[[ Records to use open ]]

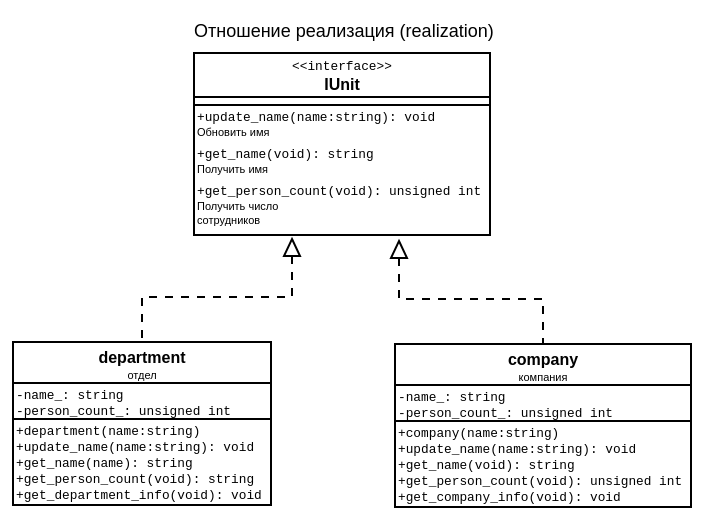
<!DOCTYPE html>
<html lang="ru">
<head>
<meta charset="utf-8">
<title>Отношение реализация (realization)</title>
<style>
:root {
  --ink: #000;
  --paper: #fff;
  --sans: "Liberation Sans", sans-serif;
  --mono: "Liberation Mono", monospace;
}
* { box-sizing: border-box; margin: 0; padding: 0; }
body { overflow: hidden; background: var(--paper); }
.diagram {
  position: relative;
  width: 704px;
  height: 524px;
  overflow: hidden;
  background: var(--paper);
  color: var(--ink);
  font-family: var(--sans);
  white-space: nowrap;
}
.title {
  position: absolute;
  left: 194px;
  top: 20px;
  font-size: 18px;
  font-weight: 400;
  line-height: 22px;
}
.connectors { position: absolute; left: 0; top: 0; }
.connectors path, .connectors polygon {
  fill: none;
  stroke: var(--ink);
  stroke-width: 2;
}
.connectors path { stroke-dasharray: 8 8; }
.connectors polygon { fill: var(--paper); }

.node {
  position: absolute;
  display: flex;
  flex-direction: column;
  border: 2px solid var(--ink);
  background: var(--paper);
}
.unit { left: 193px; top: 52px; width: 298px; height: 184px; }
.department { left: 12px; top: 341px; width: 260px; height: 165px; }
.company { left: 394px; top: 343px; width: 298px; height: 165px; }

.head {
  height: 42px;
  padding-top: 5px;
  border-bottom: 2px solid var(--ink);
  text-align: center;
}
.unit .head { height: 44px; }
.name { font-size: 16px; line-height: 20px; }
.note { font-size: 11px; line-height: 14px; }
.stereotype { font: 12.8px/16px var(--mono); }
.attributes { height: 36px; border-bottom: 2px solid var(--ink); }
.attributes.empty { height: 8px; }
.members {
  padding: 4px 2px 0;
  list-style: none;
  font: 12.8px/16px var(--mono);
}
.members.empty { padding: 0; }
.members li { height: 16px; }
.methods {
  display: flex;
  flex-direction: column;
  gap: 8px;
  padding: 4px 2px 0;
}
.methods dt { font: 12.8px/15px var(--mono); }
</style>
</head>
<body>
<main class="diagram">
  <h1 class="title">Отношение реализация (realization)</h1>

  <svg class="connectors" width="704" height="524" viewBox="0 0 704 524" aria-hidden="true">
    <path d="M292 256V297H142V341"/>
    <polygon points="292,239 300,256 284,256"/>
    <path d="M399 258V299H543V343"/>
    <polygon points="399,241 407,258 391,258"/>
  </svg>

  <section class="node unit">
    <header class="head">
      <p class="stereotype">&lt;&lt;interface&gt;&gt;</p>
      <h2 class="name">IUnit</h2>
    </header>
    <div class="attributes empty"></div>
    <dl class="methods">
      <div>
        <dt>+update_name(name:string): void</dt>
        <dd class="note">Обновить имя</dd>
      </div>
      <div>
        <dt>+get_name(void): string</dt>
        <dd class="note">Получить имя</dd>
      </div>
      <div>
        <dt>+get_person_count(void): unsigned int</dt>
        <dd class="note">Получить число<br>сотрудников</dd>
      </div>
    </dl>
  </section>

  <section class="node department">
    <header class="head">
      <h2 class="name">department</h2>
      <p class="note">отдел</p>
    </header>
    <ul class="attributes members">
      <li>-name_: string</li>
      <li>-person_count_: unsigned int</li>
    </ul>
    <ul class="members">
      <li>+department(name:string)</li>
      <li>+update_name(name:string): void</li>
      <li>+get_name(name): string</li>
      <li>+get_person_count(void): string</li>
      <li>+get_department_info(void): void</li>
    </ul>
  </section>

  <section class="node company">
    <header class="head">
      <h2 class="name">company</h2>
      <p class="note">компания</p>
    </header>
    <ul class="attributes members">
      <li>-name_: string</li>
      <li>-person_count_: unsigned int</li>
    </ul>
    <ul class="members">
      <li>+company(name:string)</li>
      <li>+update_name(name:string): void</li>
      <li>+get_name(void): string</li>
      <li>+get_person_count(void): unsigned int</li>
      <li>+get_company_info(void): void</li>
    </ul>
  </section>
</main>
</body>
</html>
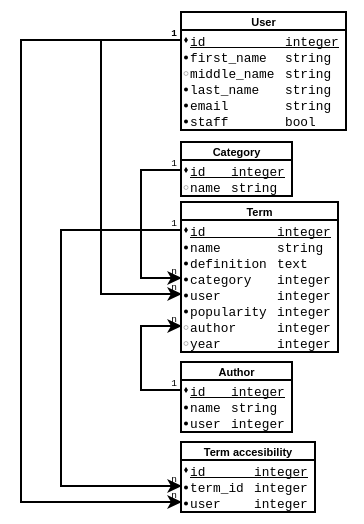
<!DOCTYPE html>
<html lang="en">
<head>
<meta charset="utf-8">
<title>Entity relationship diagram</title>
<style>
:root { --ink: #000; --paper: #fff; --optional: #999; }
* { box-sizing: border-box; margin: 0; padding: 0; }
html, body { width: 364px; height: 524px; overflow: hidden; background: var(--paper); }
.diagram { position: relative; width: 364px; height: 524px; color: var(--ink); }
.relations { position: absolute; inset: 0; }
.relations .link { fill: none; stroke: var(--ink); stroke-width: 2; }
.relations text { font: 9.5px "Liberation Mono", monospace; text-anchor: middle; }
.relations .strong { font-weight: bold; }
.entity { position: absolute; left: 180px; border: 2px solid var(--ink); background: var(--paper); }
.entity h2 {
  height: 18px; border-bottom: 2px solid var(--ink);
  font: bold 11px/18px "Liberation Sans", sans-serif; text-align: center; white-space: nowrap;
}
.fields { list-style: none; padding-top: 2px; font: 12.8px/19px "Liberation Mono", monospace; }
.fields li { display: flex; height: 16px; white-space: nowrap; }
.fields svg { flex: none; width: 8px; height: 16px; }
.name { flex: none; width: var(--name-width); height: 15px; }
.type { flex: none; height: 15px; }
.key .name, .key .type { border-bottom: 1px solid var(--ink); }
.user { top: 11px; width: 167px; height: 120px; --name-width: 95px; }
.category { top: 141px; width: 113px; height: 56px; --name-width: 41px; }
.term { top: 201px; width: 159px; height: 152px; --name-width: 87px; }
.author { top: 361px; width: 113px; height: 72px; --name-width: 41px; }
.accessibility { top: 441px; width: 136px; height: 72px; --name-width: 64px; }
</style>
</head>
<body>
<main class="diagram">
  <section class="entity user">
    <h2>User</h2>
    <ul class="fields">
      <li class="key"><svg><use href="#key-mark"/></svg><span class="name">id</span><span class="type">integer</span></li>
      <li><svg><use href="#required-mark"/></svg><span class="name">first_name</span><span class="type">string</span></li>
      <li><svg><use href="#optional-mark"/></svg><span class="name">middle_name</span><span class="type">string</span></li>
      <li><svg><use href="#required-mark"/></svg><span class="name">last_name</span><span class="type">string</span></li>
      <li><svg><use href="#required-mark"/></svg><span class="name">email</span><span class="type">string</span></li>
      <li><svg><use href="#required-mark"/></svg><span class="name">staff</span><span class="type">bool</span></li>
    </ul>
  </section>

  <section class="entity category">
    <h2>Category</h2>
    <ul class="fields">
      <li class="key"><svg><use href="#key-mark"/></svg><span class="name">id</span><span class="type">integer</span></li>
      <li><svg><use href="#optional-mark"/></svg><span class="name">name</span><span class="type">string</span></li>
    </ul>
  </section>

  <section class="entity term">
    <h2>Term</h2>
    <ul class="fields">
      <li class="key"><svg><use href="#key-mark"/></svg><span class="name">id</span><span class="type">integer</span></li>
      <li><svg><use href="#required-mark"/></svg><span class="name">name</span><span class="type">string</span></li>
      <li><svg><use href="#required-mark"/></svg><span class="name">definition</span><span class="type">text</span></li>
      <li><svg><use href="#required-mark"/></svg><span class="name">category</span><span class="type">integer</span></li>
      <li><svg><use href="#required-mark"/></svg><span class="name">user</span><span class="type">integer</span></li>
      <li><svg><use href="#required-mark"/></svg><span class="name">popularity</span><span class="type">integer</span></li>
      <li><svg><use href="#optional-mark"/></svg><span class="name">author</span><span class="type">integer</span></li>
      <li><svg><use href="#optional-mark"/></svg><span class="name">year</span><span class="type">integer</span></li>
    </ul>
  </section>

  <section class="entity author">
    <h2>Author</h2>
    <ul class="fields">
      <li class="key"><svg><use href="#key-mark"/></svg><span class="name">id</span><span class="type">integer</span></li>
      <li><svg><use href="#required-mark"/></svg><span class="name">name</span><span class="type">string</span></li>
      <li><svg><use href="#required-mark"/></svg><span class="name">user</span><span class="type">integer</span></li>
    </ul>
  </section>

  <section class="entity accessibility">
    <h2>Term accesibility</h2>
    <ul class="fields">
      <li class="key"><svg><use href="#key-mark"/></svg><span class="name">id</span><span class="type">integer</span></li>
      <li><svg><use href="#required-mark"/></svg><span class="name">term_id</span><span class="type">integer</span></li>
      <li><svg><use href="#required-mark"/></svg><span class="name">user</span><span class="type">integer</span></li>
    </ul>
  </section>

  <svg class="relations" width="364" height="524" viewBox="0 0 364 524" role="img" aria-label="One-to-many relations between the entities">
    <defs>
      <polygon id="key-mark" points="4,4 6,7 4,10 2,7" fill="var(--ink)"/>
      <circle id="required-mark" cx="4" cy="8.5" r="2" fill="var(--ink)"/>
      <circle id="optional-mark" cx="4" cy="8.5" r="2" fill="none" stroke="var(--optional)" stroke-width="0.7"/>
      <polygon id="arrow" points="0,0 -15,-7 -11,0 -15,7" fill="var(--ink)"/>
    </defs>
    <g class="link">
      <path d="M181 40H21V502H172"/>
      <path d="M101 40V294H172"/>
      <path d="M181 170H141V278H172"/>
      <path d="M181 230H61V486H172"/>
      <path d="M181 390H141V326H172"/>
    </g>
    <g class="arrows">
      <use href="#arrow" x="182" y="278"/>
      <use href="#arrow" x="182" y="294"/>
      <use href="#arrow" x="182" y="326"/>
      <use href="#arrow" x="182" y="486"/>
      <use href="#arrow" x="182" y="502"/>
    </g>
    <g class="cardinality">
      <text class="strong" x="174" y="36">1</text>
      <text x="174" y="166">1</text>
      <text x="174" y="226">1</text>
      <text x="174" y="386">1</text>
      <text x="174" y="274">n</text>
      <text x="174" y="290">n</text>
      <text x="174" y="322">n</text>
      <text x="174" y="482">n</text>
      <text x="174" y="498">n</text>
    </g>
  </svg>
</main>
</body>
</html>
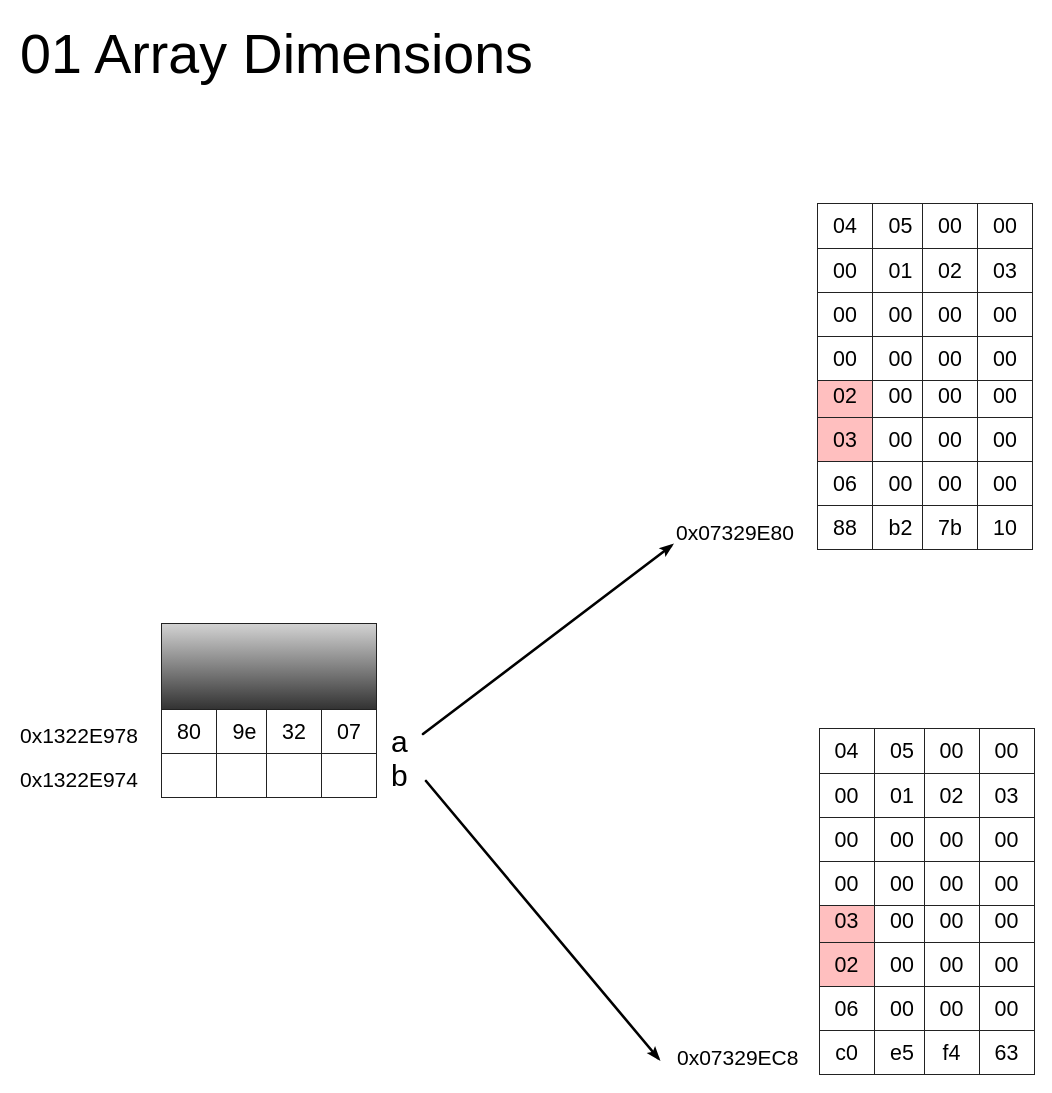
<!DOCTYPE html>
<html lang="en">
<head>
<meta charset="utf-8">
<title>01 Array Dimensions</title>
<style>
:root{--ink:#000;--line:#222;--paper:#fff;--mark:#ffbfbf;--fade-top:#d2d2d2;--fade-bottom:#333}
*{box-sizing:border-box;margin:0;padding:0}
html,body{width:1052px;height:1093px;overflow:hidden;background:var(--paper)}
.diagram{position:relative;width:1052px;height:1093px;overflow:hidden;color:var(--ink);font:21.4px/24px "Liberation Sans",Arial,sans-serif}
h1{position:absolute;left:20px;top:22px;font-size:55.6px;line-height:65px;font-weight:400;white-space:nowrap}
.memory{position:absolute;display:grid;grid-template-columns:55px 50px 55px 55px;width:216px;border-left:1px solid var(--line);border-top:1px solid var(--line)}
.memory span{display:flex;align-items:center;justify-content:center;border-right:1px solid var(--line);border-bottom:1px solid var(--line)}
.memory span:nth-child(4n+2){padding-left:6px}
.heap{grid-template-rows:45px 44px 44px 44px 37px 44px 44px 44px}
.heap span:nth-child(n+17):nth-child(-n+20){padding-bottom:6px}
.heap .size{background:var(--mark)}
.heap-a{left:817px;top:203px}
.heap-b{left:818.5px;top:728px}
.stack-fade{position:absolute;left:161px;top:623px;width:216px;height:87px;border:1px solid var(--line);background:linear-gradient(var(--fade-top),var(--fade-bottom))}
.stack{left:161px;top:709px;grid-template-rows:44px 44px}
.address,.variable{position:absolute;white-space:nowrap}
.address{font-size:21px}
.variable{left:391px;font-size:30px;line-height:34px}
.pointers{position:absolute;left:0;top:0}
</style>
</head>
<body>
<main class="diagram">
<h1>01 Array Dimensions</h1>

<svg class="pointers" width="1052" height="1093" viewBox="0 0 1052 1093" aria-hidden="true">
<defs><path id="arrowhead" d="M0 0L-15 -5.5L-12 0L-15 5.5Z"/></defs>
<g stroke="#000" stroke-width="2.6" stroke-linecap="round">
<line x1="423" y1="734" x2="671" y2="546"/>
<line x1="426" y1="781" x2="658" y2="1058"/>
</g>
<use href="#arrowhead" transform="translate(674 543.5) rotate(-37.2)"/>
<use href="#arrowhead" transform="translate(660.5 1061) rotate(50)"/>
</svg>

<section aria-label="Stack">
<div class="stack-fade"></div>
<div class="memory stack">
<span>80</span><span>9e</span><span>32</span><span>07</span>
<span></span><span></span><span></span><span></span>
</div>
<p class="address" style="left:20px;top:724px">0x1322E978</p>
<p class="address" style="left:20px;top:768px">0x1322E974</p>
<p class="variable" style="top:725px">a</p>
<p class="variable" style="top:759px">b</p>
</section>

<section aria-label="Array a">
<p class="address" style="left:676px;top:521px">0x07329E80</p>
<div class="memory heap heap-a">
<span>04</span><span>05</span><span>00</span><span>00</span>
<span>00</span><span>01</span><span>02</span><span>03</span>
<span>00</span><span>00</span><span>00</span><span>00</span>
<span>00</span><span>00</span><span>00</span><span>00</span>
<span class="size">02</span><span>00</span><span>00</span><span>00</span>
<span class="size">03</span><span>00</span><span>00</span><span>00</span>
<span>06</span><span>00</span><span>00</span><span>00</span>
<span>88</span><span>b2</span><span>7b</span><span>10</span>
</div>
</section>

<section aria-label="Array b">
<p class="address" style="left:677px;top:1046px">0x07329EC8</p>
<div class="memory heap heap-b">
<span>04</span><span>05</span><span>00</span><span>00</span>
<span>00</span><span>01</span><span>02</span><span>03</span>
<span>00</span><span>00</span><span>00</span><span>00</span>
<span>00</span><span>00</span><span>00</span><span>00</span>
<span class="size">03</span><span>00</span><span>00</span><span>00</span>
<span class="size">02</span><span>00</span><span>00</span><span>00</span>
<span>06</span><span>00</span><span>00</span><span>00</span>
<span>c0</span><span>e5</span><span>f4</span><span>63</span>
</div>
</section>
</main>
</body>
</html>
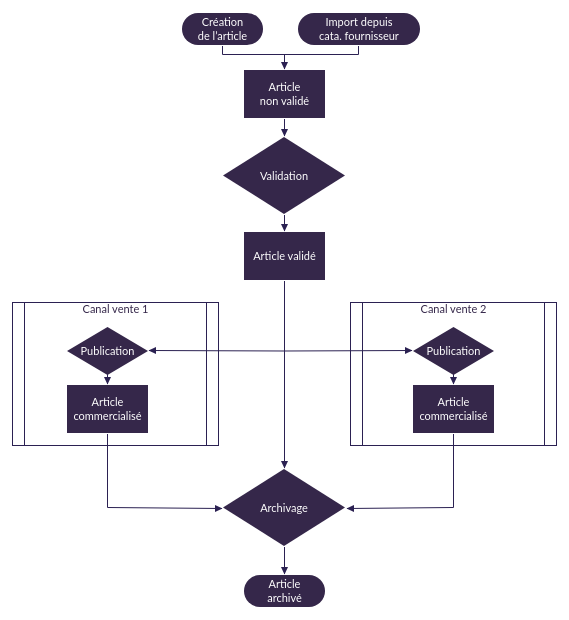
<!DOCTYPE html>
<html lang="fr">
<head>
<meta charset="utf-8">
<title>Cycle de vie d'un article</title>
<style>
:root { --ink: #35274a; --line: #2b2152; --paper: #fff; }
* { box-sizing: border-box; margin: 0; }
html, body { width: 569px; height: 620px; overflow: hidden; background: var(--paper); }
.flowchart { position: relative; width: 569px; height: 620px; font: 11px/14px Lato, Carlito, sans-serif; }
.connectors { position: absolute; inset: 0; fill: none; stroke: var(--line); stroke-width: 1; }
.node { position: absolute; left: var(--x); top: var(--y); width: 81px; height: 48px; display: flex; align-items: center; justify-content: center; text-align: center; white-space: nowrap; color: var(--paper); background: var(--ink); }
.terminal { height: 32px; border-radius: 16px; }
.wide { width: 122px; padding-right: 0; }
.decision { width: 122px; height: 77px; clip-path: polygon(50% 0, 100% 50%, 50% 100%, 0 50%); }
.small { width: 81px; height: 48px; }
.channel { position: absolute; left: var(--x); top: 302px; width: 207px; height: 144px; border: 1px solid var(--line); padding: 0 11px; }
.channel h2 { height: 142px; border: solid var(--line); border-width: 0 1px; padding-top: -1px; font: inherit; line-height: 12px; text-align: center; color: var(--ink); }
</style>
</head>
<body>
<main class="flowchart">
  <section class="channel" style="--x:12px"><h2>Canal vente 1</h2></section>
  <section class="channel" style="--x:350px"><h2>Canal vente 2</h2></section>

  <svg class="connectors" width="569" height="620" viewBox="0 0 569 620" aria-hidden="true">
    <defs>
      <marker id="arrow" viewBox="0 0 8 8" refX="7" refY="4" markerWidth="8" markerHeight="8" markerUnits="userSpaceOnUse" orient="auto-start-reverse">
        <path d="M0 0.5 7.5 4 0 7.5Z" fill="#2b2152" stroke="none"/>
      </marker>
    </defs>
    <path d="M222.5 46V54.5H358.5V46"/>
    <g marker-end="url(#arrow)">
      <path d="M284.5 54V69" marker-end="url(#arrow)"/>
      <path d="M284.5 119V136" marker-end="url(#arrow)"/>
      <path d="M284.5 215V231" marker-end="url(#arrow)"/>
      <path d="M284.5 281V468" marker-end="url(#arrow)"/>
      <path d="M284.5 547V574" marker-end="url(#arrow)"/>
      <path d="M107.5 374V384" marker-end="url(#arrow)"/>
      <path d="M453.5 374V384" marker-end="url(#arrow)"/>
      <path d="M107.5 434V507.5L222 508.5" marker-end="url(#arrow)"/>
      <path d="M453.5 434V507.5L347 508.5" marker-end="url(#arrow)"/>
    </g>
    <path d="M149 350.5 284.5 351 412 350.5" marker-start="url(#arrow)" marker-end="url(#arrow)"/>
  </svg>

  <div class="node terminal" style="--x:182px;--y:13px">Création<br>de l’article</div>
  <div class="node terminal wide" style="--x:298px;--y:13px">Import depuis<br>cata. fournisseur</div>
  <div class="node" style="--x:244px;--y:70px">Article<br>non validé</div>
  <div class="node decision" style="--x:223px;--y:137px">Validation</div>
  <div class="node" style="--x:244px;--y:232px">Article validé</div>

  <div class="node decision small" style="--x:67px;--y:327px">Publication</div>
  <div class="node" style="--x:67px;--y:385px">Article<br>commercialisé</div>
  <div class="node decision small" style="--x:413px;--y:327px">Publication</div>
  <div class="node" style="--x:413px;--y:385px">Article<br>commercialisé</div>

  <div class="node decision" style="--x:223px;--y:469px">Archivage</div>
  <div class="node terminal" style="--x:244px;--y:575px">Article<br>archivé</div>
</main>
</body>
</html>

[[ Records to use closed ]]

| Your goal |
Look through the entries above and quote exactly the lines from the line with "122px; height: 77px;" to the line with "var(--x); top: 302px;", counting both of those lines.

| Solution to this task |
.decision { width: 122px; height: 77px; clip-path: polygon(50% 0, 100% 50%, 50% 100%, 0 50%); }
.small { width: 81px; height: 48px; }
.channel { position: absolute; left: var(--x); top: 302px; width: 207px; height: 144px; border: 1px solid var(--line); padding: 0 11px; }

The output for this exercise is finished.